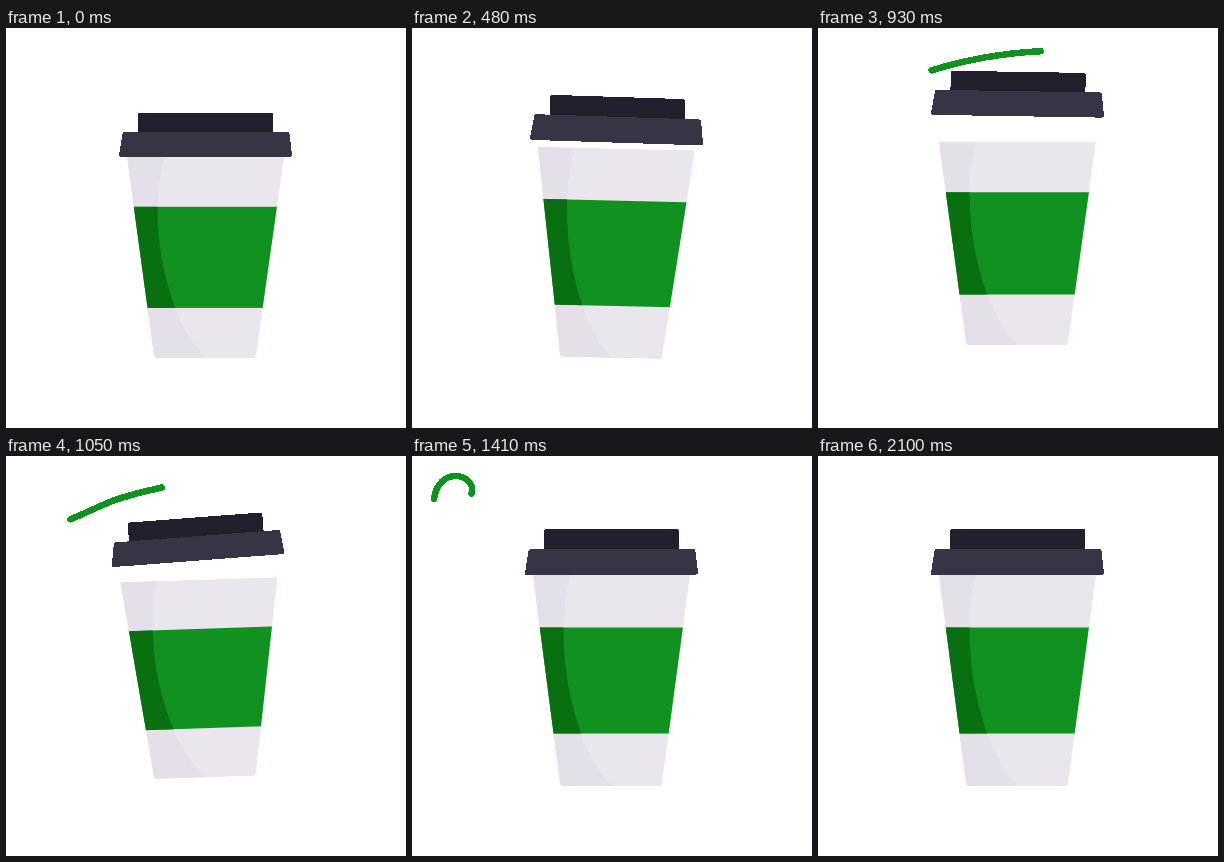
Write an HTML page that moves like this. It is 400 px wide and 400 px high and loops after 4460 ms.

```html
<!DOCTYPE html>
<html lang="en">
<head>
<meta charset="utf-8">
<title>Coffee cup hop</title>
<style>
  html, body { margin: 0; width: 100%; height: 100%; overflow: hidden; background: #fff; }
  svg { display: block; width: 100%; height: 100%; }
</style>
</head>
<body>
<svg viewBox="0 0 400 400">
  <defs>
    <clipPath id="cupClip"><path id="cupShape"/></clipPath>
    <path id="shade" d="M100 115H158V119C145 172 153 232 169 277Q181 311 200 330H100Z"/>
    <clipPath id="shadeClip"><use href="#shade"/></clipPath>
  </defs>
  <path id="swoosh" fill="none" stroke="#11911f" stroke-width="6.5" stroke-linecap="round"
    shape-rendering="crispEdges"
    d="M324 99Q331 94 336 88C353 70 344 52 327 40C307 26 281 20 249 22Q237 22 226 23
       C186 25 150 31 115 42C98 47 79 58 60 65C47 70 34 66 25 55C21 50 21 47 22 43
       C24 27 34 20 44 20S61 28 60 35C58 50 44 56 28 57L-8 54"/>
  <g id="cup">
    <g clip-path="url(#cupClip)">
      <rect x="100" y="119" width="200" height="211" fill="#ebe6ed"/>
      <use href="#shade" fill="#e4dfe9"/>
      <rect x="100" y="171.5" width="200" height="106" fill="#11911f"/>
      <rect x="100" y="171.5" width="200" height="106" fill="#087011" clip-path="url(#shadeClip)"/>
    </g>
    <g id="lid" stroke-width="4" stroke-linejoin="round" shape-rendering="crispEdges">
      <path d="M134 75H265V94H134Z" fill="#231f2c" stroke="#231f2c"/>
      <path d="M118.5 95H281.5L284 117H115Z" fill="#393445" stroke="#393445"/>
    </g>
  </g>
</svg>
<script>
const LOOP = 4460, STEP = 30, REST = 2100;
const $ = id => document.getElementById(id);
const cup = $('cup'), lid = $('lid'), cupShape = $('cupShape'), swoosh = $('swoosh');
const pathLength = swoosh.getTotalLength();

// One sine hump between two times, zero outside.
const hump = (t, from, to) =>
  t > from && t < to ? Math.sin(Math.PI * (t - from) / (to - from)) : 0;

// One damped swing: first right, then left by the factor `damping`.
const SWING = 480;
function swing(t, from, angle, damping) {
  const u = (t - from) / SWING;
  return u > 0 && u < 2 ? angle * Math.sin(Math.PI * u) * damping ** (u - .5) : 0;
}

// Distance along the path, slowing down towards a limit.
const glide = (t, from, limit, keep) =>
  Math.min(pathLength, Math.max(0, limit * (1 - keep ** ((t - from) / 240))));

function draw(time) {
  const t = Math.min(Math.floor(time / STEP) * STEP, REST);

  const crouch = .102 * hump(t, -70, 400);
  const airborne = .037 * hump(t, 430, 1250);
  const landing = .055 * hump(t, 950, 1390);
  const stretch = 1 - crouch - airborne - landing;
  const bulge = 18 * hump(t, 0, 400);
  const rise = 13.5 * hump(t, 480, 1260) ** 1.6;
  const lift = 27.3 * hump(t, 420, 1280);
  const tilt = swing(t, 450, 4.8, .458);
  const lidTilt = swing(t, 475, 9.6, .34);

  cupShape.setAttribute('d',
    `M121 119H278Q${264 + bulge} 223 250 327Q249.5 330 247 330H151` +
    `Q148.5 330 148 327Q${134.5 - bulge} 223 121 119Z`);
  cup.setAttribute('transform',
    `translate(0 ${-rise}) rotate(${tilt} 199.5 330) ` +
    `translate(0 330) scale(1 ${stretch}) translate(0 -330)`);
  lid.setAttribute('transform', `translate(0 ${-lift}) rotate(${lidTilt} 199.5 119)`);

  const head = glide(t, 482, 664, .733), tail = glide(t, 670, 705, .76);
  swoosh.style.display = head > tail ? '' : 'none';
  swoosh.setAttribute('stroke-dasharray', `${Math.max(head - tail, .01)} 2000`);
  swoosh.setAttribute('stroke-dashoffset', -tail);
}

const start = performance.now();
function tick() {
  draw((performance.now() - start) % LOOP);
  requestAnimationFrame(tick);
}
tick();
</script>
</body>
</html>
```
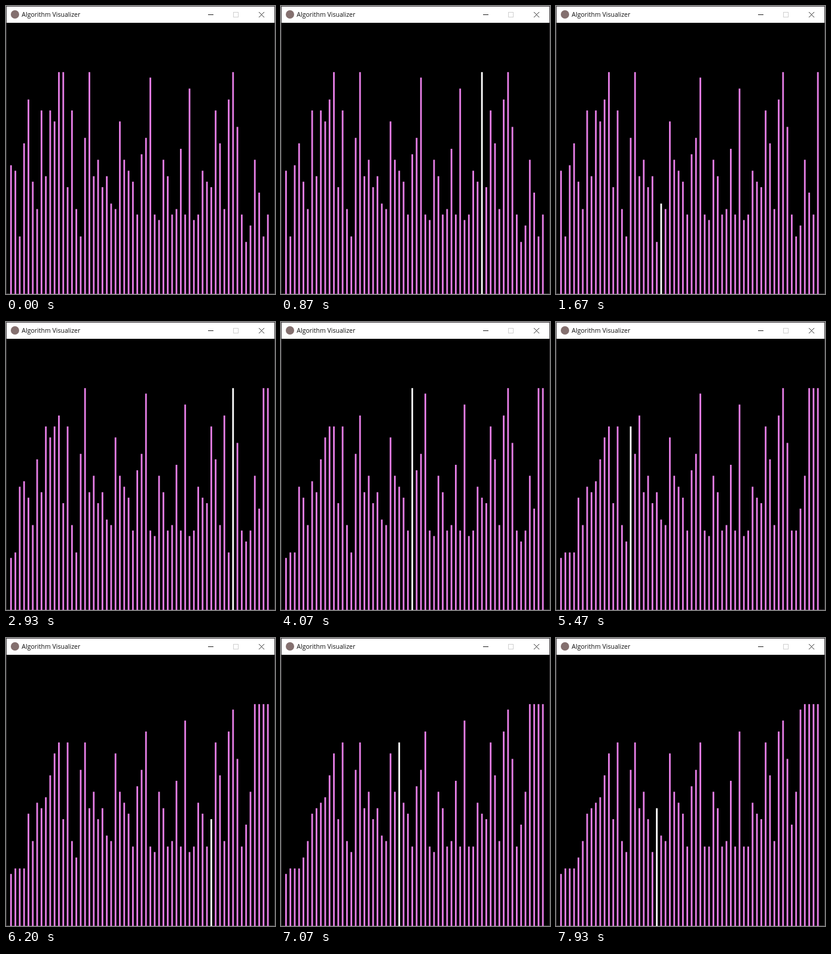
An HTML page for the animation above (8000 ms loop, 450 by 480 pixels).

```html
<!DOCTYPE html>
<html lang="en">
<head>
<meta charset="utf-8">
<title>Algorithm Visualizer</title>
<style>
  html, body { margin: 0; width: 100%; height: 100%; overflow: hidden; background: #000; }
  svg { display: block; width: 450px; height: 480px; }
  text { font: 10.55px "Open Sans", "Noto Sans", sans-serif; fill: #111; }
</style>
</head>
<body>
<svg viewBox="0 0 450 480">
  <rect width="450" height="480" fill="#000"/>
  <rect width="450" height="28" fill="#fff"/>
  <rect x=".5" y=".5" width="449" height="479" fill="none" stroke="#3c383c"/>
  <g id="bars"></g>
  <circle cx="15" cy="14" r="7" fill="#84706f"/>
  <text x="26.3" y="18">Algorithm Visualizer</text>
  <g fill="none" stroke="#222">
    <path d="M338 14.5H347"/>
    <rect x="380.5" y="10.5" width="8" height="8" stroke="#d0d0d0"/>
    <path d="M423 10L432 19M432 10L423 19" stroke-width=".9"/>
  </g>
</svg>
<script>
const LOOP = 8000, TICK = 200 / 3, LAST_TICK = LOOP / TICK - 1, START_TICK = 3;
const BOTTOM = 480, TALLEST_TOP = 110.2, UNIT = 9.13;
const FIRST_X = 7, SPACING = 7.283, BAR_WIDTH = 2.8;

// The list to sort: how many units each bar falls short of the tallest one.
const unsorted = [
  17, 18, 30, 13, 5, 20, 25, 7, 19, 7, 9, 0, 0, 21, 7, 25, 30, 12, 0, 19,
  16, 21, 19, 24, 25, 9, 16, 18, 20, 26, 15, 12, 1, 26, 27, 16, 19, 26, 25, 14,
  26, 3, 27, 26, 18, 20, 21, 7, 13, 25, 5, 0, 10, 26, 31, 28, 16, 22, 30, 26
];

// Cocktail sort, one step per swap; odd passes run to the right.
function sortSteps(values, lastPass, lastActive) {
  const list = [...values], end = list.length - 1;
  const steps = [{ list: [...list], active: -1 }];
  for (let pass = 1; pass <= lastPass; pass++) {
    for (let n = 0; n < end; n++) {
      const i = pass % 2 ? n : end - 1 - n;
      if (list[i] >= list[i + 1]) continue;
      [list[i], list[i + 1]] = [list[i + 1], list[i]];
      steps.push({ list: [...list], active: i + 1 });
      if (pass === lastPass && i + 1 === lastActive) return steps;
    }
  }
  return steps;
}
const steps = sortSteps(unsorted, 10, 22);

const bars = unsorted.map((_, i) => {
  const bar = document.createElementNS("http://www.w3.org/2000/svg", "rect");
  bar.setAttribute("x", FIRST_X + i * SPACING);
  bar.setAttribute("width", BAR_WIDTH);
  return document.getElementById("bars").appendChild(bar);
});

function draw() {
  // The small lead absorbs the rounding of tick times to 10 ms.
  const tick = Math.min(LAST_TICK, Math.floor((performance.now() % LOOP + 4) / TICK));
  const progress = Math.max(0, (tick - START_TICK) / (LAST_TICK - START_TICK));
  const { list, active } = steps[Math.round(progress * (steps.length - 1))];
  bars.forEach((bar, i) => {
    const top = TALLEST_TOP + list[i] * UNIT;
    bar.setAttribute("y", top);
    bar.setAttribute("height", BOTTOM - top);
    bar.setAttribute("fill", i === active ? "#fff" : "#e87fe8");
  });
  requestAnimationFrame(draw);
}
draw();
</script>
</body>
</html>
```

WHAT YOU WILL DO: Count the lines in the data that contain the string "from", and give nothing but that number.

TASK RESPONSE: 6